Working data:

----

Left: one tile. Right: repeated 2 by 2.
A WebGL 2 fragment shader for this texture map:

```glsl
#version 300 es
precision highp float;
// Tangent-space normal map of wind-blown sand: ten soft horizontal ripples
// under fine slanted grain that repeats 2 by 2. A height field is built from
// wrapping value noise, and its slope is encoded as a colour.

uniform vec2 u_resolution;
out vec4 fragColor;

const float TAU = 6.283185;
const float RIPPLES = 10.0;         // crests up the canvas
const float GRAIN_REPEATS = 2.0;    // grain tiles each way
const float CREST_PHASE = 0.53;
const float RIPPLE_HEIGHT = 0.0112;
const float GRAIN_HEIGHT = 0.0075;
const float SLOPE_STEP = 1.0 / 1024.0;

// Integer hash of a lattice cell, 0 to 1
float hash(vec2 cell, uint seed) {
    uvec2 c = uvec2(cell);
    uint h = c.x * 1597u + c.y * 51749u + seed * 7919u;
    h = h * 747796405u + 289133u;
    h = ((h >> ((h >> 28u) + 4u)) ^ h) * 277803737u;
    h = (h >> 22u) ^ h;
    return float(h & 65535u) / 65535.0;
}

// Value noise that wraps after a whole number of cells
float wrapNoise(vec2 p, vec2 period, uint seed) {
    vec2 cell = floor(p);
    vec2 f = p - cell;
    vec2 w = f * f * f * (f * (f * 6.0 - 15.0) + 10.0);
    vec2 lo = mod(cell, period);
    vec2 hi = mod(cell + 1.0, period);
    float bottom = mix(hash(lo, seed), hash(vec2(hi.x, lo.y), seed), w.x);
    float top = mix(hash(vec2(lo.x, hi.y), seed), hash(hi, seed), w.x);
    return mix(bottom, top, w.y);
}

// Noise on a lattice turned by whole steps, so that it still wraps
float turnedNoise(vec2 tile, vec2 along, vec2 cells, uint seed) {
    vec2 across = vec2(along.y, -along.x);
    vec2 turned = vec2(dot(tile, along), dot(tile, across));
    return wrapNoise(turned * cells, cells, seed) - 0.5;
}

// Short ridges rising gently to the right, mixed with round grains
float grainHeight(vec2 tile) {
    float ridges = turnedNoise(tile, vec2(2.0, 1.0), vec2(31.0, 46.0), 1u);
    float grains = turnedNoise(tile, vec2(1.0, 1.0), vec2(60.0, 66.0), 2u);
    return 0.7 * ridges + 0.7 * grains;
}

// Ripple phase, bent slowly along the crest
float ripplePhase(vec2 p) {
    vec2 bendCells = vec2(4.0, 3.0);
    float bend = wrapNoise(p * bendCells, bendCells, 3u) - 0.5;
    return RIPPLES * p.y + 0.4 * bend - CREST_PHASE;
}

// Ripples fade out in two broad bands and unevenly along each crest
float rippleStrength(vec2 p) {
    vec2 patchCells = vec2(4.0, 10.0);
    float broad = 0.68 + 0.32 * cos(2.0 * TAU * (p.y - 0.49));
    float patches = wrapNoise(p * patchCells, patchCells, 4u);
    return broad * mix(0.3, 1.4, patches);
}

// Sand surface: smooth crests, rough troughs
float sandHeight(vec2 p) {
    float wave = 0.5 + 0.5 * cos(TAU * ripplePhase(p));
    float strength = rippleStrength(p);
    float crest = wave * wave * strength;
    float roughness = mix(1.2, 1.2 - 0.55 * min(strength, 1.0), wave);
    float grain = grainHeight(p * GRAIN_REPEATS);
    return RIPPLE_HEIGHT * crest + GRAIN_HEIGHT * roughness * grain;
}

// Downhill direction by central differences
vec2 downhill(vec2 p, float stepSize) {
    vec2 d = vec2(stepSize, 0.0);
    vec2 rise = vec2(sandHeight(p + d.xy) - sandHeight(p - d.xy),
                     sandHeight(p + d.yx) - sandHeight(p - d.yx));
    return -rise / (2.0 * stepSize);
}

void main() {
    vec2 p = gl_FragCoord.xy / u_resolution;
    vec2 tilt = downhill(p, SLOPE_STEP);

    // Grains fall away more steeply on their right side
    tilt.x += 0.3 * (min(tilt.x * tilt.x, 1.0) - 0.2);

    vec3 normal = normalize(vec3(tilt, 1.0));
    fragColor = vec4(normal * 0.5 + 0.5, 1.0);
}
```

----

Problem description: Show all lines of the material in which the word "crests" can be found.

Task answer:
const float RIPPLES = 10.0;         // crests up the canvas
// Sand surface: smooth crests, rough troughs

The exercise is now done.